Most people reach Wimbledon by Tube, car or the No 493 bus. Emily Webley-Smith used almost every mode of transport known to man as she travelled to the All England Club via Almaty (Kazakhstan), Muzaffarnagar (India), Mildura (Australia), Wenshan (China) and Kurume (Japan) on a journey punctuated by stopovers to recover from deep vein thrombosis, dengue fever, three ankle operations and one on a wrist. No wonder it took seven years to find her way back to SW19.
If anyone suggests British players lack guts, they should consider the story of Webley-Smith, a bubbly 26-year-old from Bristol.
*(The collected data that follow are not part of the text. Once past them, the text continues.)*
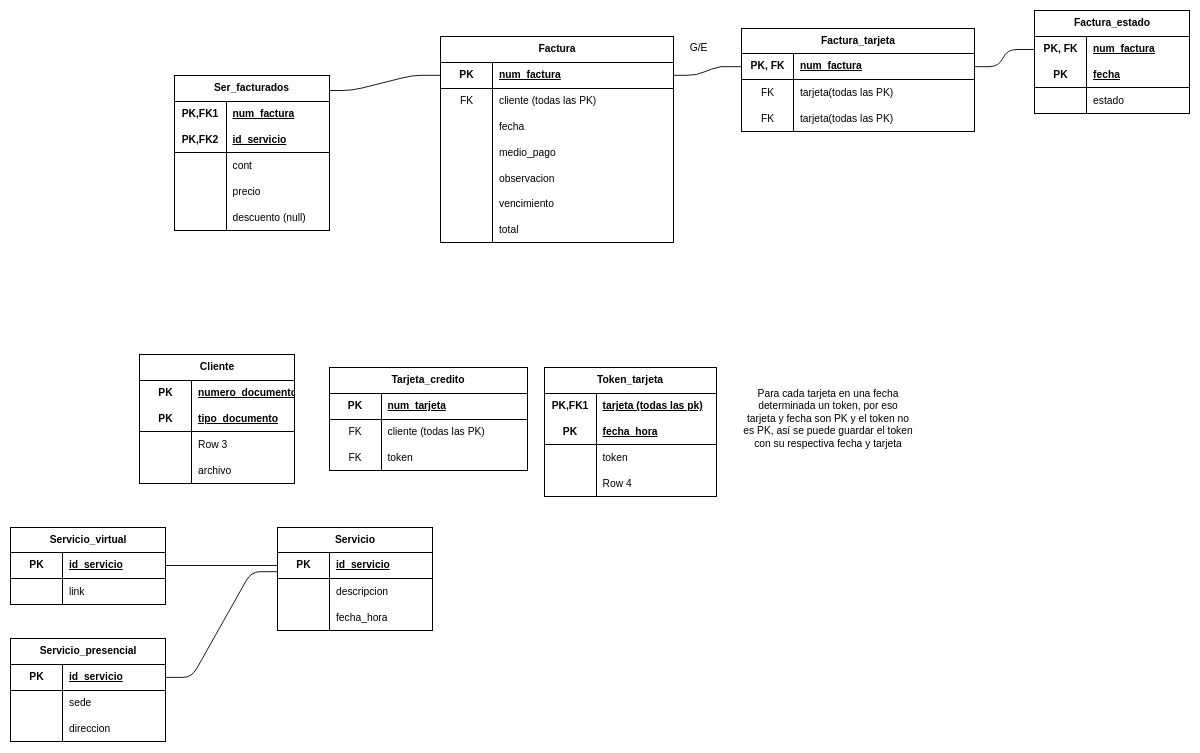
<!DOCTYPE html>
<html lang="es">
<head>
<meta charset="utf-8">
<title>Modelo de facturas y servicios</title>
<style>
:root { --ink: #000; --paper: #fff; --row: 25.8px; }
* { box-sizing: border-box; margin: 0; padding: 0; }
html, body { width: 1200px; height: 753px; overflow: hidden; background: var(--paper); }
body { position: relative; color: var(--ink); font: 10.3px/12.4px "Liberation Sans", Arial, sans-serif; }
.connectors { position: absolute; left: 0; top: 0; fill: none; stroke: var(--ink); stroke-width: 0.9; }
.entity { position: absolute; left: var(--x); top: var(--y); width: var(--w); display: flex; flex-direction: column; border: 1px solid var(--ink); background: var(--paper); overflow: hidden; }
.entity h2 { height: var(--row); display: flex; align-items: center; justify-content: center; font-size: inherit; border-bottom: 1px solid var(--ink); }
.entity ul { list-style: none; margin-bottom: -1px; }
.entity li { height: var(--row); display: flex; white-space: nowrap; }
.key { flex: 0 0 52px; display: flex; align-items: center; justify-content: center; border-right: 1px solid var(--ink); }
.field { display: flex; align-items: center; padding-left: 6px; }
.primary { font-weight: bold; }
.primary .field { text-decoration: underline; }
.last { border-bottom: 1px solid var(--ink); }
.label, .note { position: absolute; text-align: center; }
.label { left: 678px; top: 42px; width: 41px; }
.note { left: 738px; top: 388px; width: 180px; white-space: nowrap; }
</style>
</head>
<body>
<svg class="connectors" width="1200" height="753" viewBox="0 0 1200 753" aria-hidden="true">
  <path d="M329 90.5H342Q352 90.5 362 88L402 78Q412 75.3 422 75.3H441"/>
  <path d="M673 75.3H687Q697 75.3 704 72T721 66.7H742"/>
  <path d="M974 66.7H989Q999 66.7 1003 58T1017 49.5H1035"/>
  <path d="M165 565.5H278"/>
  <path d="M165 677.4H183Q192 677.4 197 668L246 581Q251 571.7 260 571.7H278"/>
</svg>

<section class="entity" style="--x:173.5px;--y:75px;--w:156px">
  <h2>Ser_facturados</h2>
  <ul>
    <li class="primary"><span class="key">PK,FK1</span><span class="field">num_factura</span></li>
    <li class="primary last"><span class="key">PK,FK2</span><span class="field">id_servicio</span></li>
    <li><span class="key"></span><span class="field">cont</span></li>
    <li><span class="key"></span><span class="field">precio</span></li>
    <li><span class="key"></span><span class="field">descuento (null)</span></li>
  </ul>
</section>

<section class="entity" style="--x:440px;--y:36px;--w:234px">
  <h2>Factura</h2>
  <ul>
    <li class="primary last"><span class="key">PK</span><span class="field">num_factura</span></li>
    <li><span class="key">FK</span><span class="field">cliente (todas las PK)</span></li>
    <li><span class="key"></span><span class="field">fecha</span></li>
    <li><span class="key"></span><span class="field">medio_pago</span></li>
    <li><span class="key"></span><span class="field">observacion</span></li>
    <li><span class="key"></span><span class="field">vencimiento</span></li>
    <li><span class="key"></span><span class="field">total</span></li>
  </ul>
</section>

<p class="label">G/E</p>

<section class="entity" style="--x:741px;--y:27.5px;--w:234px">
  <h2>Factura_tarjeta</h2>
  <ul>
    <li class="primary last"><span class="key">PK, FK</span><span class="field">num_factura</span></li>
    <li><span class="key">FK</span><span class="field">tarjeta(todas las PK)</span></li>
    <li><span class="key">FK</span><span class="field">tarjeta(todas las PK)</span></li>
  </ul>
</section>

<section class="entity" style="--x:1034px;--y:10px;--w:156px">
  <h2>Factura_estado</h2>
  <ul>
    <li class="primary"><span class="key">PK, FK</span><span class="field">num_factura</span></li>
    <li class="primary last"><span class="key">PK</span><span class="field">fecha</span></li>
    <li><span class="key"></span><span class="field">estado</span></li>
  </ul>
</section>

<section class="entity" style="--x:139px;--y:354px;--w:156px">
  <h2>Cliente</h2>
  <ul>
    <li class="primary"><span class="key">PK</span><span class="field">numero_documento</span></li>
    <li class="primary last"><span class="key">PK</span><span class="field">tipo_documento</span></li>
    <li><span class="key"></span><span class="field">Row 3</span></li>
    <li><span class="key"></span><span class="field">archivo</span></li>
  </ul>
</section>

<section class="entity" style="--x:328.5px;--y:367px;--w:199px">
  <h2>Tarjeta_credito</h2>
  <ul>
    <li class="primary last"><span class="key">PK</span><span class="field">num_tarjeta</span></li>
    <li><span class="key">FK</span><span class="field">cliente (todas las PK)</span></li>
    <li><span class="key">FK</span><span class="field">token</span></li>
  </ul>
</section>

<section class="entity" style="--x:543.5px;--y:367px;--w:173px">
  <h2>Token_tarjeta</h2>
  <ul>
    <li class="primary"><span class="key">PK,FK1</span><span class="field">tarjeta (todas las pk)</span></li>
    <li class="primary last"><span class="key">PK</span><span class="field">fecha_hora</span></li>
    <li><span class="key"></span><span class="field">token</span></li>
    <li><span class="key"></span><span class="field">Row 4</span></li>
  </ul>
</section>

<p class="note">Para cada tarjeta en una fecha<br>determinada un token, por eso<br>tarjeta y fecha son PK y el token no<br>es PK, así se puede guardar el token<br>con su respectiva fecha y tarjeta</p>

<section class="entity" style="--x:10px;--y:526.5px;--w:156px">
  <h2>Servicio_virtual</h2>
  <ul>
    <li class="primary last"><span class="key">PK</span><span class="field">id_servicio</span></li>
    <li><span class="key"></span><span class="field">link</span></li>
  </ul>
</section>

<section class="entity" style="--x:277px;--y:526.5px;--w:156px">
  <h2>Servicio</h2>
  <ul>
    <li class="primary last"><span class="key">PK</span><span class="field">id_servicio</span></li>
    <li><span class="key"></span><span class="field">descripcion</span></li>
    <li><span class="key"></span><span class="field">fecha_hora</span></li>
  </ul>
</section>

<section class="entity" style="--x:10px;--y:638px;--w:156px">
  <h2>Servicio_presencial</h2>
  <ul>
    <li class="primary last"><span class="key">PK</span><span class="field">id_servicio</span></li>
    <li><span class="key"></span><span class="field">sede</span></li>
    <li><span class="key"></span><span class="field">direccion</span></li>
  </ul>
</section>
</body>
</html>
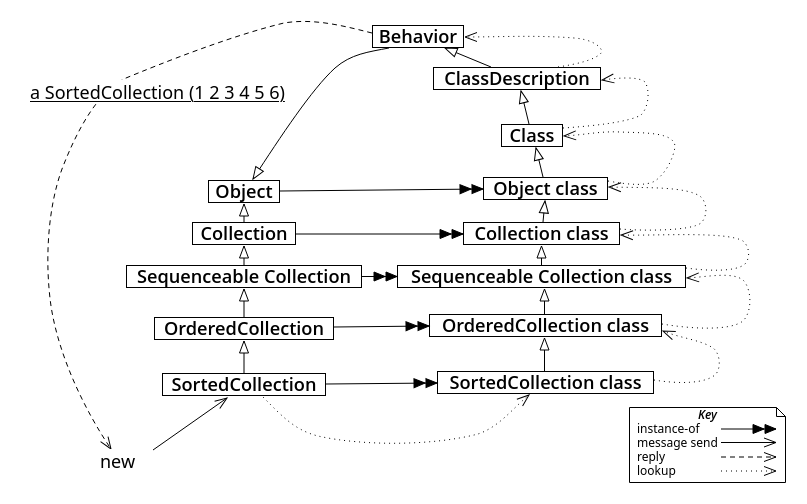
<!DOCTYPE html>
<html lang="en">
<head>
<meta charset="utf-8">
<title>Class hierarchy and method lookup</title>
<style>
  :root { --ink: #000; --paper: #fff; }
  * { box-sizing: border-box; margin: 0; padding: 0; }
  html, body { width: 807px; height: 504px; overflow: hidden; background: var(--paper); }
  body { font-family: "Noto Sans", "Open Sans", sans-serif; color: var(--ink); }
  .diagram { position: relative; width: 807px; height: 504px; overflow: hidden; }
  .node {
    position: absolute; left: var(--x); top: var(--y); width: var(--w); height: 23px;
    display: flex; align-items: center; justify-content: center;
    border: 1px solid var(--ink); background: var(--paper);
    font-family: "Open Sans", "Noto Sans", sans-serif;
    font-size: 18.2px; font-weight: 600; line-height: 21px; white-space: nowrap;
  }
  .label { position: absolute; z-index: 1; font-size: 18px; line-height: 24px; white-space: nowrap; background: var(--paper); }
  .instance { left: 30px; top: 80px; text-decoration: underline; text-decoration-thickness: 1px; text-underline-offset: 2px; }
  .message { left: 100px; top: 449px; }
  .key { position: absolute; left: 629px; top: 408px; width: 157px; height: 75px; font-size: 12px; line-height: 14px; }
  .key h2 { font-family: "Open Sans", "Noto Sans", sans-serif; font-size: 12px; line-height: 14px; font-weight: 600; font-style: italic; text-align: center; }
  .key ul { list-style: none; padding-left: 8px; }
  .key li { height: 14px; white-space: nowrap; }
  .connectors { position: absolute; left: 0; top: 0; fill: none; stroke: var(--ink); stroke-width: 1; }
  .inherits { marker-end: url(#hollow-head); }
  .instance-of { marker-end: url(#double-head); }
  .send, .reply, .lookup { marker-end: url(#open-head); }
  .reply { stroke-dasharray: 5 4; }
  .lookup { stroke-dasharray: 1 4; }
  .solid { fill: var(--ink); }
  .hollow { fill: var(--paper); }
</style>
</head>
<body>
<main class="diagram">
  <div class="node" style="--x:372px;--y:25px;--w:92px">Behavior</div>
  <div class="node" style="--x:433px;--y:67px;--w:168px">ClassDescription</div>
  <div class="node" style="--x:501px;--y:124px;--w:62px">Class</div>
  <div class="node" style="--x:483px;--y:177px;--w:125px">Object class</div>
  <div class="node" style="--x:463px;--y:222px;--w:157px">Collection class</div>
  <div class="node" style="--x:397px;--y:265px;--w:289px">Sequenceable Collection class</div>
  <div class="node" style="--x:429px;--y:314px;--w:233px">OrderedCollection class</div>
  <div class="node" style="--x:437px;--y:371px;--w:217px">SortedCollection class</div>

  <div class="node" style="--x:208px;--y:180px;--w:72px">Object</div>
  <div class="node" style="--x:192px;--y:222px;--w:104px">Collection</div>
  <div class="node" style="--x:126px;--y:265px;--w:236px">Sequenceable Collection</div>
  <div class="node" style="--x:154px;--y:317px;--w:180px">OrderedCollection</div>
  <div class="node" style="--x:162px;--y:373px;--w:164px">SortedCollection</div>

  <p class="label instance">a SortedCollection (1 2 3 4 5 6)</p>
  <p class="label message">new</p>

  <section class="key">
    <h2>Key</h2>
    <ul>
      <li>instance-of</li>
      <li>message send</li>
      <li>reply</li>
      <li>lookup</li>
    </ul>
  </section>

  <svg class="connectors" width="807" height="504" viewBox="0 0 807 504" aria-hidden="true">
    <defs>
      <marker id="hollow-head" markerUnits="userSpaceOnUse" markerWidth="16" markerHeight="14" refX="13" refY="7" orient="auto">
        <polygon class="hollow" points="1,2.5 13,7 1,11.5"/>
      </marker>
      <marker id="double-head" markerUnits="userSpaceOnUse" markerWidth="28" markerHeight="14" refX="25" refY="7" orient="auto">
        <polygon class="solid" points="2,2.5 13,7 2,11.5"/>
        <polygon class="solid" points="14,2.5 25,7 14,11.5"/>
      </marker>
      <marker id="open-head" markerUnits="userSpaceOnUse" markerWidth="16" markerHeight="14" refX="13" refY="7" orient="auto">
        <polyline points="1,2.5 13,7 1,11.5"/>
      </marker>
    </defs>

    <g class="inheritance">
      <path class="inherits" d="M491 67 L445 48"/>
      <path class="inherits" d="M529 124 L521 91"/>
      <path class="inherits" d="M543 177 L536 148"/>
      <path class="inherits" d="M543 222 L545 201"/>
      <path class="inherits" d="M541.5 265 V246"/>
      <path class="inherits" d="M544.5 314 V289"/>
      <path class="inherits" d="M544.5 371 V338"/>
      <path class="inherits" d="M244 222 V204"/>
      <path class="inherits" d="M244 265 V246"/>
      <path class="inherits" d="M244 317 V289"/>
      <path class="inherits" d="M244 373 V341"/>
      <path class="inherits" d="M389 48 C368 52 351 54 335 68 C312 89 281 136 253 179"/>
    </g>

    <g class="instances">
      <path class="instance-of" d="M280 191 L483 189"/>
      <path class="instance-of" d="M296 234 H463"/>
      <path class="instance-of" d="M362 276.5 H397"/>
      <path class="instance-of" d="M334 327 L429 326"/>
      <path class="instance-of" d="M326 384 L437 383"/>
    </g>

    <g class="messages">
      <path class="send" d="M153 450 L227 398"/>
      <path class="reply" d="M372 33 C344 26 314 18 284 23 C230 36 160 64 126 78 C98 91 77 130 62 169 C47 210 45 264 51 306 C59 358 86 412 111 449"/>
    </g>

    <g class="lookups">
      <path class="lookup" d="M263 397 C281 415 294 430 318 436 C362 446 432 446 478 434 C499 427 512 409 529 395"/>
      <path class="lookup" d="M654 380 C678 384 706 384 716 374 C722 366 719 352 713 348 C701 340 680 338 663 331"/>
      <path class="lookup" d="M662 324 C692 329 730 331 743 321 C752 312 752 291 744 281 C734 271 707 277 687 278"/>
      <path class="lookup" d="M686 268 C708 271 736 272 745 264 C751 257 749 246 743 241 C726 231 657 236 621 235"/>
      <path class="lookup" d="M620 229 C644 231 691 231 701 223 C708 216 707 203 701 197 C687 186 645 188 609 187"/>
      <path class="lookup" d="M608 181 C630 185 646 186 655 181 C666 173 673 159 675 147 C675 132 645 133 620 132 C600 131 584 135 564 136"/>
      <path class="lookup" d="M563 128 C594 126 629 122 641 115 C649 107 650 90 645 82 C638 76 617 78 602 80"/>
      <path class="lookup" d="M558 67 C577 64 596 60 602 52 C601 45 589 39 574 38 C536 35 500 37 465 37"/>
    </g>

    <g class="key-frame">
      <path d="M629.5 407.5 H776.5 L785.5 416.5 V482.5 H629.5 Z M776.5 407.5 V416.5 H785.5"/>
      <path class="instance-of" d="M721 429 H776"/>
      <path class="send" d="M721 442.5 H776"/>
      <path class="reply" d="M721 457 H776"/>
      <path class="lookup" d="M721 471 H776"/>
    </g>
  </svg>
</main>
</body>
</html>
As a teenager, she won a play-off for a Wimbledon wild card in 2004. In the finest week of her career she beat France's Séverine Beltrame, the world No 94, before losing in the second round to Amy Frazier, the world No 36.
The closest Webley-Smith came to playing at Wimbledon again was via the qualifying tournament, but in four attempts she never won a match. With her career regularly interrupted by illness and injury, the dream of going back looked likely to remain unfulfilled until last November. In full health at last, she set out on a 26-week round-the-globe trip in search of the ranking points to earn a wild card.
British players usually have to be ranked in the world's top 250 to win wild cards. Webley-Smith was No 502 when she began her six-month journey but improved by accumulating points at obscure outposts.
You need about 220 points to make the top 250 players on the world rankings list. While a trip to Wenshan (central China) yielded Webley-Smith just one ranking point (defeat in the second qualifying round), there was compensation in journeys to places like Muzaffarnagar (north of Delhi) and Gifu (central Japan), which brought returns of 14 points (lost in quarter-finals) and 50 points (beaten finalist) respectively.
By the middle of May, Webley-Smith had reached No 253 in the rankings, three places short of her target. On the day the Wimbledon committee met to decide their wild cards she climbed to No 247. Destination reached, she will play at Wimbledon this week, with the Czech Republic's Klara Zakopalova her first-round opponent.
Webley-Smith believes that playing for a prolonged spell without interruption sparked the upturn in her career. Until last year she had had several lengthy breaks, including one after contracting dengue fever in India. "It's not dissimilar to malaria," she recalled. "I've never felt as ill in my whole life."
Even more seriously, she suffered deep vein thrombosis in Australia in 2009. The cause was either an ankle injury, for which she was due to have surgery the following day, or the long flight Down Under.
"The family I was staying with found me unconscious on the floor," she said. "The hospital reckoned I had passed out because of the pain. I just thought it was something to do with the ankle injury. They found a blood clot in my calf. I had to stay in Australia for four months, mostly in hospital."
Undeterred, Webley-Smith was soon back on her travels. "I choose my programme because I want specifically to play outdoors on hard courts. I do much better when the sun is on my back."
Webley-Smith's ranking has not been high enough to earn financial support from the Lawn Tennis Association, though the governing body pays her small bonuses for her results. She is paid for some coaching work and as the tennis editor of a sports website but otherwise relieson prize money. In the last year her biggest cheque was $1,520 (about £940). Even if she loses in the first round at Wimbledon she will earn £11,500.
Food, travel and accommodation – she makes all her own bookings – have to be paid for at most tournaments. "At least it's very cheap to live at the sort of places I go to. People's perceptions of tennis players' lives are certainly very different to the reality. The hotel I stayed at in India in the first tournament of my trip was £6 a night – and it was the best in town. You also have to get used to some unusual food. I remember being served chicken's feet for breakfast in China."
Webley-Smith usually travels on her own, often to the understandable concern of her parents. At Muzaffarnagar, a five-hour taxi ride from Delhi, armed guards accompanied the players on their 500-yard journey from the hotel to the grass courts because of local violence. She is sometimes the only European competitor. "The women's tour can be a lonely place," she said. "The girls don't mix as well as the guys do, though thankfully I'm someone who likes my own company."
Sustained by her eventual goal of playing in the main draw at all four Grand Slam events, Webley-Smith said she had no worries about wilting under any pressure at the All England Club, especially as she loves playing on grass. "When you look at the conditions at some of the tournaments I've been to, it will be an absolute privilege to play at Wimbledon," she said.Reuse content